Category Archives: Tax Law

Bloomberg Law’s Tax Practice Center

Bloomberg Law has added Taxation to its Practice Center interface. The Tax Practice Center provides ready access to

  • Primary statutory and regulatory tax materials, including the Internal Revenue Code, Treasury Regulations, and IRS administrative guidance
  • Tax case decisions and dockets, including the United States Tax Court
  • BNA Tax Management Portfolios
  • Practicing Law Institute treatises
  • Selected tax journals
  • M&A and related transactional forms and agreements


Students and faculty interested in requesting an account on Bloomberg Law may obtain one by following the instructions available in the Library’s catalog.

10 Years and 6.5 Million Exempt Organization Returns Available

A new “Big Data” resource of tax material has recently been made available. On October 30, Public.Resource.Org made available 10 years’ worth — nearly 6.5 million — Exempt Organization Form 990 returns filed by exempt organizations and private foundations as well as unrelated business income (UBIT) returns filed by these organizations. The data set contains returns from January 2002 through September 2012, and will be updated monthly.


At this time, these returns are only available in pdf format, but Public.Resource.Org plan to extract the underlying data from these returns to make them more amenable for data analysis.


These records and more information about the data set are available at

The Anti-Injunction Act

Today's argument at the US Supreme Court on the Patient Protection and Affordable Care Act concerns whether the "penalty" assessed under 26 U.S.C. §5000A against individuals who do not meet the minimum coverage provisions is a "tax" for the purposes of the Anti-Injunction Act.

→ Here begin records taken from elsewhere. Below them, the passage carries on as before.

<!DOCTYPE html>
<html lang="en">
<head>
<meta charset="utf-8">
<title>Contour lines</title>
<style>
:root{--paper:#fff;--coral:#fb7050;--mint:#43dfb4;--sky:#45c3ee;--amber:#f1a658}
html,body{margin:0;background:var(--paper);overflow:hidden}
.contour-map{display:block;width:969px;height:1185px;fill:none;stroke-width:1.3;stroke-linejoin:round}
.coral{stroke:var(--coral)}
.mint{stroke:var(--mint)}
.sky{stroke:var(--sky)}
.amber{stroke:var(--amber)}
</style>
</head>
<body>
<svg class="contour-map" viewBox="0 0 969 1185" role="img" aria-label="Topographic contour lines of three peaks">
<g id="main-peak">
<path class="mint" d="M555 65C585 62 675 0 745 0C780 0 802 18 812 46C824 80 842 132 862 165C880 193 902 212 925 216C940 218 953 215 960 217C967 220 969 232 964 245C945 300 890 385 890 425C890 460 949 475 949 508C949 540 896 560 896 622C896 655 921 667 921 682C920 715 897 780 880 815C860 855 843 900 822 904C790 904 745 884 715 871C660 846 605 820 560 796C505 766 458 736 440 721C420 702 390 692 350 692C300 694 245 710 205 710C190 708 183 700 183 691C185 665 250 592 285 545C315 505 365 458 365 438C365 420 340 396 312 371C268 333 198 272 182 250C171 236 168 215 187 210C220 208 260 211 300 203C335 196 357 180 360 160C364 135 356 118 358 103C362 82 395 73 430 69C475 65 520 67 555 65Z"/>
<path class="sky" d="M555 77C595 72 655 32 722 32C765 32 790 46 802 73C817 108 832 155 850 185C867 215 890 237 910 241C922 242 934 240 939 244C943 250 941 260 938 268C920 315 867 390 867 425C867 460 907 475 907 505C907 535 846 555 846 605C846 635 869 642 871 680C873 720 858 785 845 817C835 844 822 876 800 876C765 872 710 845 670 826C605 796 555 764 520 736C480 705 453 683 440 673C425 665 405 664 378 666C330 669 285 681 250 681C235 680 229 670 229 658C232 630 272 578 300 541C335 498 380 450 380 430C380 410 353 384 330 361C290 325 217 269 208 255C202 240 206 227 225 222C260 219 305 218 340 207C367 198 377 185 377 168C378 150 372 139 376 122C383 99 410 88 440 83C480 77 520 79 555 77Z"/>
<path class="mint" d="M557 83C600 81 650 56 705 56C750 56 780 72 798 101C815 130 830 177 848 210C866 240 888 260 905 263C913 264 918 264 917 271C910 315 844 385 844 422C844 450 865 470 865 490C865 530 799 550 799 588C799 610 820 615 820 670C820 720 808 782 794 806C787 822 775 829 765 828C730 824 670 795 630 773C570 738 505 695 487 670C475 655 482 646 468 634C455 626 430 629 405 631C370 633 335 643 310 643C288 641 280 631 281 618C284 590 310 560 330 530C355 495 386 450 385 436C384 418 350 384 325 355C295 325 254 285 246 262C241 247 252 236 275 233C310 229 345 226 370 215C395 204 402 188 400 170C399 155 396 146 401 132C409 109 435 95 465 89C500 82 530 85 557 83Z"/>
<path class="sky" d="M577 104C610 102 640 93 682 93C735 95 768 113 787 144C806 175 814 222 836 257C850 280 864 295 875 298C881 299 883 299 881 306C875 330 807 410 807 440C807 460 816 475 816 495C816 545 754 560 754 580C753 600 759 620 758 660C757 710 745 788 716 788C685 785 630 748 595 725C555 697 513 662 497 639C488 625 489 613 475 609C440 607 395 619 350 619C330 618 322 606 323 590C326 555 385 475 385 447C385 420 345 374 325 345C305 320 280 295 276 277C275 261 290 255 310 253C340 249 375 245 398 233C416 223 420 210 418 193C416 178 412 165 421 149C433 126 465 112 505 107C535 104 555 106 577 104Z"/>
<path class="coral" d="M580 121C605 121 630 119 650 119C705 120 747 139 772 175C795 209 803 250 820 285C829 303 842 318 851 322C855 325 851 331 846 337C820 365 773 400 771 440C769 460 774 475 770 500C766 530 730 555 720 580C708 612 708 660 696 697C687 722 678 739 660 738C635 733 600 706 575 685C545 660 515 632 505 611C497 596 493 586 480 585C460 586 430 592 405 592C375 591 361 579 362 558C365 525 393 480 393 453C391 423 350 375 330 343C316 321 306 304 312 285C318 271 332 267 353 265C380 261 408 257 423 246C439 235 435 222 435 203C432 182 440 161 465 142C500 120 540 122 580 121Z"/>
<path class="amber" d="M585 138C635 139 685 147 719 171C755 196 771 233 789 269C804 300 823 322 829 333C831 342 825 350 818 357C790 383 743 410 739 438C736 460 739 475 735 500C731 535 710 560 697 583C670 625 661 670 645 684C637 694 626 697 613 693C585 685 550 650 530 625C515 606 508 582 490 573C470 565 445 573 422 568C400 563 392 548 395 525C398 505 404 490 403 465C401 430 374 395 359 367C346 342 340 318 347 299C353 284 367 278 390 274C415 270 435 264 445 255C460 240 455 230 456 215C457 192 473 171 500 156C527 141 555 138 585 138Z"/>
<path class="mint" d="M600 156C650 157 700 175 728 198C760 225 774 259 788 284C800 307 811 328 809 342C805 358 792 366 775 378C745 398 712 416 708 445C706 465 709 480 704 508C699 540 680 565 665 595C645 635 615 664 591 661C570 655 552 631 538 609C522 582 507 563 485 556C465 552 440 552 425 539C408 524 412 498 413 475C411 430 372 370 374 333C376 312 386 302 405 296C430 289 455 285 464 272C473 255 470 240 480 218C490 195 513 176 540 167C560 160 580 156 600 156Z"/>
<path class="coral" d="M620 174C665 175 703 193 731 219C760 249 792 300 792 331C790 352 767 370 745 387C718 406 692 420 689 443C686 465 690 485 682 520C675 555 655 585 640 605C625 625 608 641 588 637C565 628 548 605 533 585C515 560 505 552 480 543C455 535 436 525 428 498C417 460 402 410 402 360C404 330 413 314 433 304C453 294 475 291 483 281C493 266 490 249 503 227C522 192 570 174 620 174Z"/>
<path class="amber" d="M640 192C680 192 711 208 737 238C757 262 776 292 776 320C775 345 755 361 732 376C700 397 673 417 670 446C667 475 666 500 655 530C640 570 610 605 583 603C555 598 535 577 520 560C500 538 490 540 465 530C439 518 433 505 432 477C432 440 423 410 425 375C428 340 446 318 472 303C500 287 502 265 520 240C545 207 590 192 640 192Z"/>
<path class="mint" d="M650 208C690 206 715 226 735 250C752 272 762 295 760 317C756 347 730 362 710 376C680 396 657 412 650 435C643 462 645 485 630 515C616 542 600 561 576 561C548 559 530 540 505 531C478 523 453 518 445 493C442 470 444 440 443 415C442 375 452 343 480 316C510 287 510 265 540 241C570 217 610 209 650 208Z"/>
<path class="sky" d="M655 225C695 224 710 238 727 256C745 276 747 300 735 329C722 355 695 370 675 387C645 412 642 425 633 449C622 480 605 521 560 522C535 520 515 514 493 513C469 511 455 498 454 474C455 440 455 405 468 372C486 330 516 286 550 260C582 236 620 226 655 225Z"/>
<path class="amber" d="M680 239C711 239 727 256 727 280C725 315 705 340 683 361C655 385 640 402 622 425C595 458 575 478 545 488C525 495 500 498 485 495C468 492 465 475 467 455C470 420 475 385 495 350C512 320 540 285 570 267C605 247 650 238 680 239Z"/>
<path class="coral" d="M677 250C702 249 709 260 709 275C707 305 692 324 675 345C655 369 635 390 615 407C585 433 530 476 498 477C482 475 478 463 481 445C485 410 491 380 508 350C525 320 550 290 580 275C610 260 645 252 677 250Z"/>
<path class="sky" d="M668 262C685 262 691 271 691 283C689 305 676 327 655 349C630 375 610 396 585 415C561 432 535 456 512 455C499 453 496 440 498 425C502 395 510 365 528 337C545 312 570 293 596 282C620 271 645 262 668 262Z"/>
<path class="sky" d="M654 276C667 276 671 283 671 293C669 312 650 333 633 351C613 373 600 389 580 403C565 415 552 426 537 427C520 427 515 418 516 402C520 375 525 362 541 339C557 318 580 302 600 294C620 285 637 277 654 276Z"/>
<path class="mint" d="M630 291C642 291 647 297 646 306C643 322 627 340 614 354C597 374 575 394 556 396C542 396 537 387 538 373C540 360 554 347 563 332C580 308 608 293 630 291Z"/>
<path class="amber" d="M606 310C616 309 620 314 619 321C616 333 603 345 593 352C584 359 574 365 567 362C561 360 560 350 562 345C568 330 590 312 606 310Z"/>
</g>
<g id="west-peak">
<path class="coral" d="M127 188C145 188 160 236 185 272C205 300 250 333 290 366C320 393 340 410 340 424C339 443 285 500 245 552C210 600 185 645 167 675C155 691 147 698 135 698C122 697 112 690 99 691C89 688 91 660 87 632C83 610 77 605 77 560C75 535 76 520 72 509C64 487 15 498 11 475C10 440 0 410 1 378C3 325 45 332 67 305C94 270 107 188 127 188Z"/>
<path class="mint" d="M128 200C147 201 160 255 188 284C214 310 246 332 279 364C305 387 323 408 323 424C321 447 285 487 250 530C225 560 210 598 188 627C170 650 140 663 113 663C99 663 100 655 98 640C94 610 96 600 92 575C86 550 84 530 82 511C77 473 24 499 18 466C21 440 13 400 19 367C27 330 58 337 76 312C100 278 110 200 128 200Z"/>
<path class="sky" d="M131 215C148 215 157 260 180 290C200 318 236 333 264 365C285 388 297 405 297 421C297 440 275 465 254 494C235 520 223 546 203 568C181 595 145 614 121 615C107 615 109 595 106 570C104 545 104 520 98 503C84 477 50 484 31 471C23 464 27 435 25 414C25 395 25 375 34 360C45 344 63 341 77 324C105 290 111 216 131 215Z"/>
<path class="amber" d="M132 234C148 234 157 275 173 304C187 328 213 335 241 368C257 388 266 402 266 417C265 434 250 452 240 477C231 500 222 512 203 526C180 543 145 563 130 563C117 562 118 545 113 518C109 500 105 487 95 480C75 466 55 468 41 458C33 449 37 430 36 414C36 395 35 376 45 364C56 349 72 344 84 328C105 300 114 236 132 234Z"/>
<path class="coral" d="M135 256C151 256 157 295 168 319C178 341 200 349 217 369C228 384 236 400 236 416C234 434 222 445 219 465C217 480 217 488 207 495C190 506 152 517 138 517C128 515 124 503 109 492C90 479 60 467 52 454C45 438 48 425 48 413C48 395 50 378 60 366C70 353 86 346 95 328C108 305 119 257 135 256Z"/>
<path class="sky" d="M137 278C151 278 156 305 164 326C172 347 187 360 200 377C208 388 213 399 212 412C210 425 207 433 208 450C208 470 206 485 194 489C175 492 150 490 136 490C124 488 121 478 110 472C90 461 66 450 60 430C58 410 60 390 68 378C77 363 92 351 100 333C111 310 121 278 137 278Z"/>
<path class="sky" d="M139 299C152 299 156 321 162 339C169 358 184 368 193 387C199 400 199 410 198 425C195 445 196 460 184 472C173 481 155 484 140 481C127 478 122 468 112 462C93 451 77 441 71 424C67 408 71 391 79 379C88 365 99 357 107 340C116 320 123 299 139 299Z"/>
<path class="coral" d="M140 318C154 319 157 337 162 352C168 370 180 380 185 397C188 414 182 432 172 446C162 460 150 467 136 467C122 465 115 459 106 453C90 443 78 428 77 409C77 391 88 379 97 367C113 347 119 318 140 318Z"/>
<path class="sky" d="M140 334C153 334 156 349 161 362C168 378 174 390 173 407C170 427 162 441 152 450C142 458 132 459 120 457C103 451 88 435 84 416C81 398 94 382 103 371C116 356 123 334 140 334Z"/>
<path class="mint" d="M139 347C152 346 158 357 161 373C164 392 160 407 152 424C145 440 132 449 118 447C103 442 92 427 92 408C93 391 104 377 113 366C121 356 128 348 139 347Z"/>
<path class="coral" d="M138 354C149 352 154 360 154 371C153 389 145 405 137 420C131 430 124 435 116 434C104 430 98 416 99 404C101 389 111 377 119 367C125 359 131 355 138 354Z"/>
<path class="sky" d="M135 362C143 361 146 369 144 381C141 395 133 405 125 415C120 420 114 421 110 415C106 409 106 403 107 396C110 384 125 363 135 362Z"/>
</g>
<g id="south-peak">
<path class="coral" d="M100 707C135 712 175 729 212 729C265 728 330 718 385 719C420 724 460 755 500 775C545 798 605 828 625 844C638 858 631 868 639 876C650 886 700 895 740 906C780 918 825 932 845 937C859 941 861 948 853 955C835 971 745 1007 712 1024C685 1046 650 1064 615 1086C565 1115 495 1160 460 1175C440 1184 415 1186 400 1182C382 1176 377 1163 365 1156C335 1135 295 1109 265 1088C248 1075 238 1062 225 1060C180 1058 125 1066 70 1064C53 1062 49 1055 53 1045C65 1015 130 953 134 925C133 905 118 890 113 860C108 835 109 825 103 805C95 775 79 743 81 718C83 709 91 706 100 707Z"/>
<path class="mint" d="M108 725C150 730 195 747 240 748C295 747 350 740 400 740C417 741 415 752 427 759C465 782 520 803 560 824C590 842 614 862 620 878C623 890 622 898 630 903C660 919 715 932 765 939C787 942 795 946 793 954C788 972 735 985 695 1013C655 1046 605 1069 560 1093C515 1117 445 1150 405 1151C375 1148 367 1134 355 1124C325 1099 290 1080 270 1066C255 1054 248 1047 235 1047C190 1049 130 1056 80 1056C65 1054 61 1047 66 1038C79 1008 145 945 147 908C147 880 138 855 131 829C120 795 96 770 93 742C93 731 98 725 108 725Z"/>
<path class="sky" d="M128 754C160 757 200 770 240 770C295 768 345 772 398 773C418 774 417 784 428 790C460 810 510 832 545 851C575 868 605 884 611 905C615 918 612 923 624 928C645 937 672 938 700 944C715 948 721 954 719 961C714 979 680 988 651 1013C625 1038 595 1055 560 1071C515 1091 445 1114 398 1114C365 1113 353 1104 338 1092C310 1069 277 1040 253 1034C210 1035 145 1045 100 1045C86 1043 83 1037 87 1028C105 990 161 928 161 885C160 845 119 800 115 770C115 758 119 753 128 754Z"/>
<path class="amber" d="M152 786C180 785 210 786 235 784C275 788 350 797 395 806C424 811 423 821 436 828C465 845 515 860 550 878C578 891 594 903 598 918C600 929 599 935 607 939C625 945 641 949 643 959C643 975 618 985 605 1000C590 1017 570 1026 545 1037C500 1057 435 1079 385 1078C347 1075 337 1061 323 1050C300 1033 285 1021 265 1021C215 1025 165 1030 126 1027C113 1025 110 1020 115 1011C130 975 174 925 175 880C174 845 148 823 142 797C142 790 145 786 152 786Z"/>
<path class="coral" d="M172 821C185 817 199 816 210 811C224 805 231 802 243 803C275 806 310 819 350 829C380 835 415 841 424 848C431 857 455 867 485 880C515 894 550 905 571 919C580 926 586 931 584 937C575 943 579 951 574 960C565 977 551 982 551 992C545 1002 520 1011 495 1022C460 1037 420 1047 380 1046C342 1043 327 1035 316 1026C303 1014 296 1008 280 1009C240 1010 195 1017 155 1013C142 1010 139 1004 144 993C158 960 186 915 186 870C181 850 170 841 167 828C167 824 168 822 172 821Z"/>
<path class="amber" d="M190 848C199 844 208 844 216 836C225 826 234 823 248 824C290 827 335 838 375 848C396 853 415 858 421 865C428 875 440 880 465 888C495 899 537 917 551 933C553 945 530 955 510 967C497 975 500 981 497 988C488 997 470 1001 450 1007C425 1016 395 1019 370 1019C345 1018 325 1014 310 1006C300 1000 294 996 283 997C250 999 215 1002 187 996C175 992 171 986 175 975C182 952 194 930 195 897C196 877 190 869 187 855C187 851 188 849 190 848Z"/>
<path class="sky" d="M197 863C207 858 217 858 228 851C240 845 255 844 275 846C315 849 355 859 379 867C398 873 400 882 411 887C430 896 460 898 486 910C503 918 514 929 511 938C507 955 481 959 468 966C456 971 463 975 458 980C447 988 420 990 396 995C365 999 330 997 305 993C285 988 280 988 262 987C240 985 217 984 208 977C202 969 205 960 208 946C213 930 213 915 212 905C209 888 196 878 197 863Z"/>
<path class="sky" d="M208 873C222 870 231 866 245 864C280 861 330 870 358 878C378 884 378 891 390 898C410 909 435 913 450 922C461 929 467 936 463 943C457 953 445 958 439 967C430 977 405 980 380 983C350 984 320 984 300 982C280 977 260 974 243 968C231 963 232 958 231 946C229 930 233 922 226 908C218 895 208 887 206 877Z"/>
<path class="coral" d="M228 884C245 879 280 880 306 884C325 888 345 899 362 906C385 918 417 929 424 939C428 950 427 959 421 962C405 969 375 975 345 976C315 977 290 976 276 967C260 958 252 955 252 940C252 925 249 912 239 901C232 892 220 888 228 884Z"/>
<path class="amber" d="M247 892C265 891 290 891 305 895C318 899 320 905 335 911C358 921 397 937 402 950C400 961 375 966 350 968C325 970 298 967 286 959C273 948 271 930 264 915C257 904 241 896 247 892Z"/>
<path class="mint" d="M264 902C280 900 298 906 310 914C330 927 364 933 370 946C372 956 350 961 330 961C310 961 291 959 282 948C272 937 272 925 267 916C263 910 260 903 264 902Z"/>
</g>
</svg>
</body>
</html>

The Anti-Injunction Act (26 U.S.C. §7421) provides that "Except as provided in sections 6015(e), 6212(a) and (c), 6213(a), 6225(b), 6246(b), 6330(e)(1), 6331(i), 6672(c), 6694(c), 7426(a) and (b)(1), 7429(b), and 7436, no suit for the purpose of restraining the assessment or collection of any tax shall be maintained in any court by any person, whether or not such person is the person against whom such tax was assessed." In other words, an individual cannot bring a suit to enjoin the Government from collecting or assessing a tax, and must instead wait until that tax is assessed against him.

This first day of argument, accordingly, is to determine whether or not the Supreme Court even has jurisdiction to hear this case — inasmuch as the "penalty" arising under the PPACA does not even take effect until 2014, if the "penalty" is a "tax", the Anti-Injunction Act would apply. Only individuals who have actually been assessed the "penalty" could bring a suit, and only then after they have met the administrative procedures required for any tax litigation.

An example of a nominal "penalty" that is considered to be a "tax" for the purposes of the Anti-Injunction Act is the Trust Fund Recovery Penalty that arises under 26 U.S.C. §6672. See, e.g., Kelly v. Lethert, 362 F.2d 629 (8th Cir. 1966).

The merit and amicus briefs on the Anti-Injunction Act are available at

For more information about the Anti-Injunction Act, and tax collection generally, please refer to William D. Elliott, Federal Tax Collections, Liens, and Levies, (2d ed. 1995), available in print in the Library (KF6313 .E45 1995) and on Westlaw (WGL-COLLECT).

Supreme Court Hearings on the Patient Protection and Affordable Care Act

Three days of Supreme Court arguments on the Patient Protection and Affordable Care Act begin on March 26, 2012.

Copies of the briefs are available from the Supreme Court's website at

Transcripts of the hearings will be available at the end of each day at

On Friday, March 30, audio recordings of the hearings should be available at It is possible, due to the public interest in these cases, that the audio recordings may be posted earlier. 

Tax Notes Today

The Library has added an electronic subscription to Tax Notes Today. Tax Notes Today has daily coverage of Federal tax law changes and policy shifts, special reports, analytical articles, and news concerning Congressional, Treasury, and IRS actions. 

Current faculty and students may subscribe to receive a daily email of Tax Notes Today. Archives of Tax Notes Today are also available — coverage goes back to 1987.

Tax Notes Today is accessible from the Tax Analysts database.

To set up an email subscription to Tax Notes Today, select "Edit my email profile", then click on "E-Mail Profile" on the following screen. Once you enter your email address, you will have the option of subscribing (or unsubscribing) to Tax Notes Today.

You can also set up daily or weekly email alerts to Tax Notes Today that will notify you of articles discussing particular Code sections or subject areas.